[Collected data]
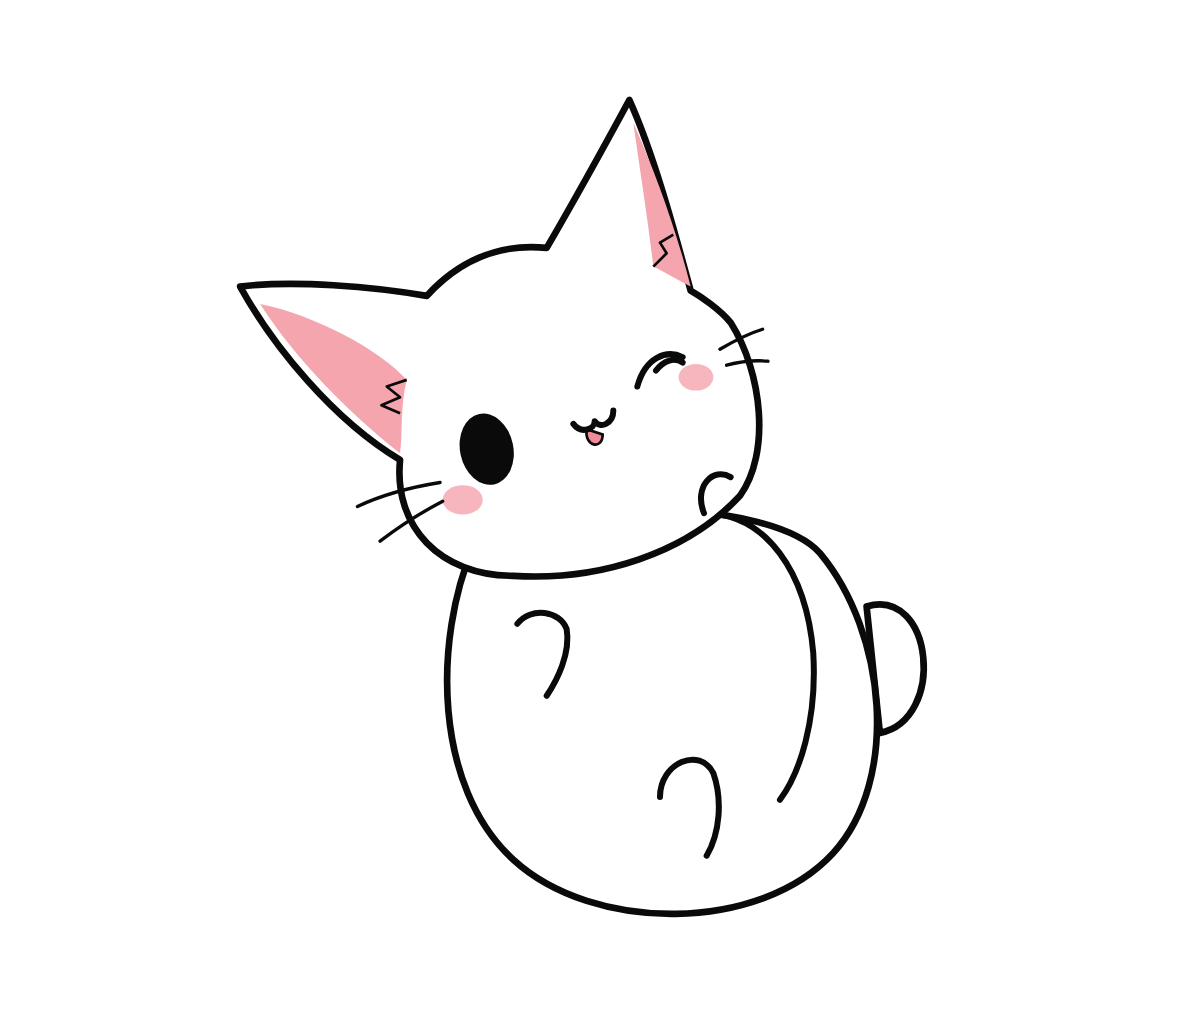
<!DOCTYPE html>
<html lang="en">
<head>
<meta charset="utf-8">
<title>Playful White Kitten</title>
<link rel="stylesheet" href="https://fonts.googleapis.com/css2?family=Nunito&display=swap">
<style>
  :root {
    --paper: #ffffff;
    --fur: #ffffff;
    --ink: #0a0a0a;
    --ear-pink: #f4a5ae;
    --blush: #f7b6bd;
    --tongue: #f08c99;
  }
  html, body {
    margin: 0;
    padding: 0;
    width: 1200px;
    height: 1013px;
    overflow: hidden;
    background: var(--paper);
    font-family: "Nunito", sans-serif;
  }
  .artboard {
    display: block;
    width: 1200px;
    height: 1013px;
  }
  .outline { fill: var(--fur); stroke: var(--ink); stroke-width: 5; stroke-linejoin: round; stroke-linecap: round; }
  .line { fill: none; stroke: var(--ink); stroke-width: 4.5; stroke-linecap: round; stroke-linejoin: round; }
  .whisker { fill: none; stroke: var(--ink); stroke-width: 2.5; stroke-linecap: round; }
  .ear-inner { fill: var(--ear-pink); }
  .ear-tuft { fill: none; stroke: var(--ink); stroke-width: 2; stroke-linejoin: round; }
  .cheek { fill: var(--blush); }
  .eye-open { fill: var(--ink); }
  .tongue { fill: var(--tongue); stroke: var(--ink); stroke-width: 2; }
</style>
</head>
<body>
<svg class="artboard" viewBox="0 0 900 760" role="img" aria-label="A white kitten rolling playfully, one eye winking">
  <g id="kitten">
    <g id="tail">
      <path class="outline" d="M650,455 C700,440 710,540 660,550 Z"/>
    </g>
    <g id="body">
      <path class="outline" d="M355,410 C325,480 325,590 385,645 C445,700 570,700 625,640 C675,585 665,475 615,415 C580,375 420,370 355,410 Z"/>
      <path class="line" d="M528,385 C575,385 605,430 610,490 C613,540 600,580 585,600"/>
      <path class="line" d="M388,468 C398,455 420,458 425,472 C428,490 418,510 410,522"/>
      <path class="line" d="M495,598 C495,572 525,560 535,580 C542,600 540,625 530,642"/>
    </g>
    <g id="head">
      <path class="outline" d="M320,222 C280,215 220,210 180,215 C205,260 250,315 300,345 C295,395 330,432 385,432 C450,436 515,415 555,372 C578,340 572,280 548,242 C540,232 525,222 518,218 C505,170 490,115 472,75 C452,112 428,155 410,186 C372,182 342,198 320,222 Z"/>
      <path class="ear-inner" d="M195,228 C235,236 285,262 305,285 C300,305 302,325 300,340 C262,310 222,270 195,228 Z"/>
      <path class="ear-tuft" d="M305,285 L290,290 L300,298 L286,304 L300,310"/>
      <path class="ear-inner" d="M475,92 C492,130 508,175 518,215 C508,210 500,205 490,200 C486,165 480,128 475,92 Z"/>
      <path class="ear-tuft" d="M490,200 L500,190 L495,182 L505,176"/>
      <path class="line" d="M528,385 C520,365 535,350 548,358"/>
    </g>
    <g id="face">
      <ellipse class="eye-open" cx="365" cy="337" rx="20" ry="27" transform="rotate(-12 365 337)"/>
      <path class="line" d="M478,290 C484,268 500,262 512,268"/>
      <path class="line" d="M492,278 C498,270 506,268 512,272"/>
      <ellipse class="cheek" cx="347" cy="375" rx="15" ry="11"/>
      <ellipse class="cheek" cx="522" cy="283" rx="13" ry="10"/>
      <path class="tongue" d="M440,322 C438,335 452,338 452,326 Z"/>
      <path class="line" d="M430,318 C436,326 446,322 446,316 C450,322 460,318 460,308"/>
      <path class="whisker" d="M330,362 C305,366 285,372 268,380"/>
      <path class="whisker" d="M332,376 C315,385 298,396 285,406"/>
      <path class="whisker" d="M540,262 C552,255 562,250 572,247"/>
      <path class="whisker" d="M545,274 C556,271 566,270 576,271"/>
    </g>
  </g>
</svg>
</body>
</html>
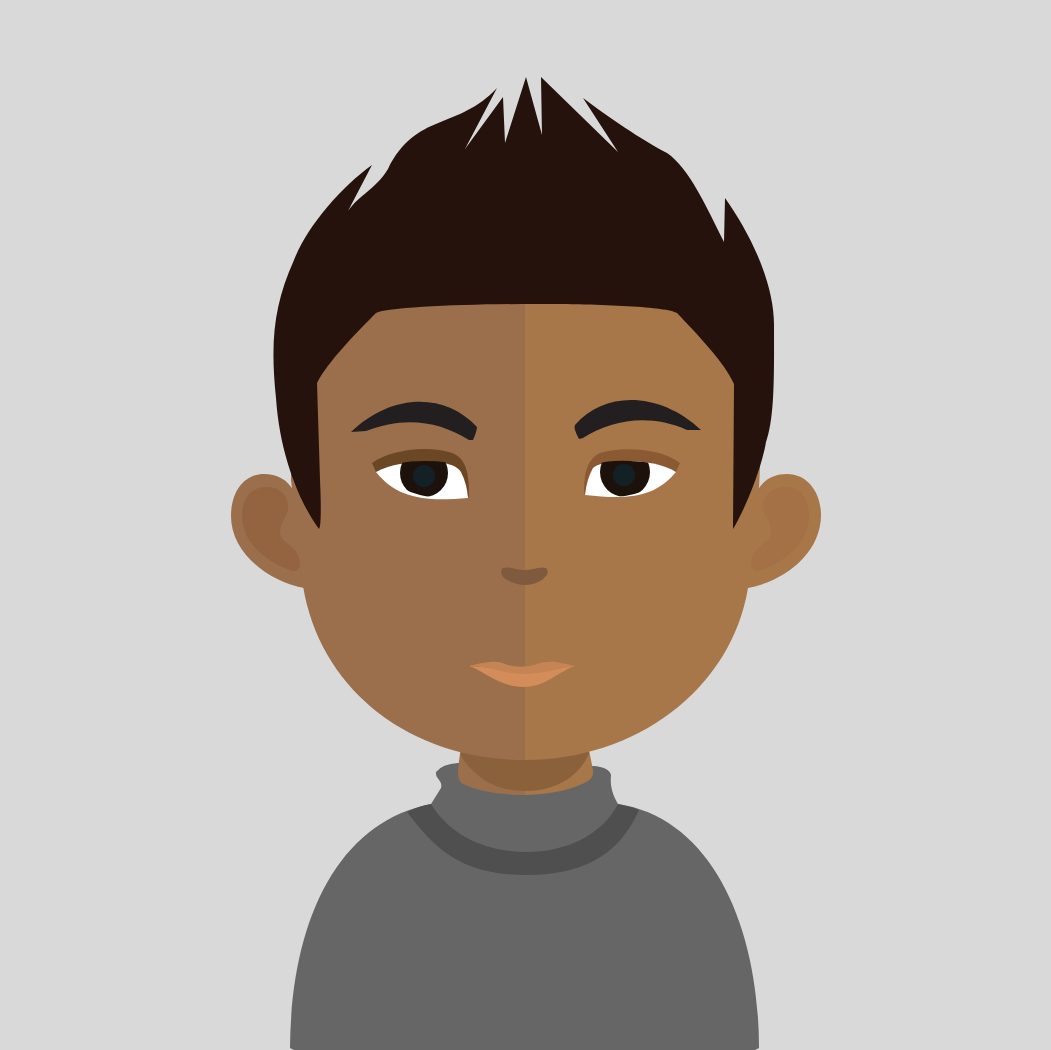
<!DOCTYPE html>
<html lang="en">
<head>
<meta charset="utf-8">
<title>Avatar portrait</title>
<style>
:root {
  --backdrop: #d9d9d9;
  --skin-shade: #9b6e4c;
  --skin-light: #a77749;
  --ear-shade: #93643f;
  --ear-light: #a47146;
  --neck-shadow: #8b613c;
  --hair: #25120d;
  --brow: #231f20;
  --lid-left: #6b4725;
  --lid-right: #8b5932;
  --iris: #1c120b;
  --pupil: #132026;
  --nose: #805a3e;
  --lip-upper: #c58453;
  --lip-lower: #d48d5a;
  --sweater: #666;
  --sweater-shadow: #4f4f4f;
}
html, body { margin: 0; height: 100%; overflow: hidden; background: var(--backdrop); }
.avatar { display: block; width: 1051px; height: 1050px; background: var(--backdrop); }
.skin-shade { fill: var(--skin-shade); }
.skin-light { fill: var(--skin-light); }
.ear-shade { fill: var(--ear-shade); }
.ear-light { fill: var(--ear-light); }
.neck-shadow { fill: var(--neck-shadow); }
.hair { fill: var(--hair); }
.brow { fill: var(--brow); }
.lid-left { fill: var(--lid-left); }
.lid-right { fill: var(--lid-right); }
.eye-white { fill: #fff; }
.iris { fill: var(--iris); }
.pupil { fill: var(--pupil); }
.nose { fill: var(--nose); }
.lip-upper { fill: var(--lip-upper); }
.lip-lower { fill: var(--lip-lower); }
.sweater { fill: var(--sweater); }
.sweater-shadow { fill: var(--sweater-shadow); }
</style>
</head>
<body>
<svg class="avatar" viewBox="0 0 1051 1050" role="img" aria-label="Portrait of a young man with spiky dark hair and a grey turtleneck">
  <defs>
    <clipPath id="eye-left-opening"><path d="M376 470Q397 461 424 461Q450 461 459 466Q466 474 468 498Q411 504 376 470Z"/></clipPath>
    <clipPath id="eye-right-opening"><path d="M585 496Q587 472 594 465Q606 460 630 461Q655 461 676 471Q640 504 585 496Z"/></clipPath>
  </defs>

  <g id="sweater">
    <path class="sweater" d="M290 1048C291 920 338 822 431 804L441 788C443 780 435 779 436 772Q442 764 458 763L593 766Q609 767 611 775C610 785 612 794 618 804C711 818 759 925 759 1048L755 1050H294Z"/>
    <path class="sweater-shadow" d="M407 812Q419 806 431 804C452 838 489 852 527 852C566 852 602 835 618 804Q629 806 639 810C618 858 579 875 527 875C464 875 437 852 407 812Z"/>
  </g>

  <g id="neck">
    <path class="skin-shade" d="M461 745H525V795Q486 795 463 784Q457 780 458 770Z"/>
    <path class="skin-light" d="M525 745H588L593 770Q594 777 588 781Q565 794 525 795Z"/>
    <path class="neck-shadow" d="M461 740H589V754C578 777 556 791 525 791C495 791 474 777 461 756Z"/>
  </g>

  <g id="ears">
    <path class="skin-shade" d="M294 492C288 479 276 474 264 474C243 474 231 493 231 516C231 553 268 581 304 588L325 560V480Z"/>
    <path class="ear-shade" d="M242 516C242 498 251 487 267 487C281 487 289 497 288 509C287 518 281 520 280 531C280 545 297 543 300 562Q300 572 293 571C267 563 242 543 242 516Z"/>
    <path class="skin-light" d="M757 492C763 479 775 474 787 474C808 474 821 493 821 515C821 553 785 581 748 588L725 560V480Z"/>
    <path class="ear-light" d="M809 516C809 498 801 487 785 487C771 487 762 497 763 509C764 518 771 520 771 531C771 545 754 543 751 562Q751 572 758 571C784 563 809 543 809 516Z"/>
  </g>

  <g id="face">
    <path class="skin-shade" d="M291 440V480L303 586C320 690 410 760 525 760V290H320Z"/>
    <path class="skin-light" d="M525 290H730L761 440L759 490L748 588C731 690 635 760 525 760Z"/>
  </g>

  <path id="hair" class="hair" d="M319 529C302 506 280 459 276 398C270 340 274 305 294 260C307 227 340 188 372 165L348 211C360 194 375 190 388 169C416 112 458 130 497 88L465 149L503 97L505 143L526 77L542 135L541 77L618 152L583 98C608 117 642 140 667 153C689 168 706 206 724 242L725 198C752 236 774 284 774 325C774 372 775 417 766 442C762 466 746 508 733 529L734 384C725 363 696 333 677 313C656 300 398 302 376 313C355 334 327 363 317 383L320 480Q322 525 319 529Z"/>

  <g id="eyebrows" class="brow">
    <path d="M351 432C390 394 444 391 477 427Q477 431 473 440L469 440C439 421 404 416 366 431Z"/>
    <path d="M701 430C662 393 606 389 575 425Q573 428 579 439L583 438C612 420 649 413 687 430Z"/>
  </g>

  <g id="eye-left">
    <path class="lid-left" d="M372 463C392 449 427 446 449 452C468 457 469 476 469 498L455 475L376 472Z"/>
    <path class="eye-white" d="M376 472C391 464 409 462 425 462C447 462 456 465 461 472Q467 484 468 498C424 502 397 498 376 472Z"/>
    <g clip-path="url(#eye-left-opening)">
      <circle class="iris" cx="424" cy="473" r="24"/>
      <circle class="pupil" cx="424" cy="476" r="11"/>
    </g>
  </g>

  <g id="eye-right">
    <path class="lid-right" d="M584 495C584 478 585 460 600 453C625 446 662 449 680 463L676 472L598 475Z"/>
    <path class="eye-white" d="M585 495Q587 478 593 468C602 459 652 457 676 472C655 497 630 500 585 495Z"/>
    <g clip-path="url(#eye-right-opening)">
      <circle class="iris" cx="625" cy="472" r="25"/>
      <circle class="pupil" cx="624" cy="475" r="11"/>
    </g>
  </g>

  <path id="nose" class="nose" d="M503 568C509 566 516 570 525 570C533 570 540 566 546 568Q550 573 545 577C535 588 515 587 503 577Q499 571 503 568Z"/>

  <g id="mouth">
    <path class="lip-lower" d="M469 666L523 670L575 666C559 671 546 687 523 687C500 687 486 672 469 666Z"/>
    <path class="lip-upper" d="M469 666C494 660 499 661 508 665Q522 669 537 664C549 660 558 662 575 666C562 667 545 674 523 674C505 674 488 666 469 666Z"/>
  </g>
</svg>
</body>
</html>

> **WORK REQUIRED**: All lines that hold the word "linejoin" should be copied from the data.

> **FINISHED EXERCISE**:
  .outline { fill: var(--fur); stroke: var(--ink); stroke-width: 5; stroke-linejoin: round; stroke-linecap: round; }
  .line { fill: none; stroke: var(--ink); stroke-width: 4.5; stroke-linecap: round; stroke-linejoin: round; }
  .ear-tuft { fill: none; stroke: var(--ink); stroke-width: 2; stroke-linejoin: round; }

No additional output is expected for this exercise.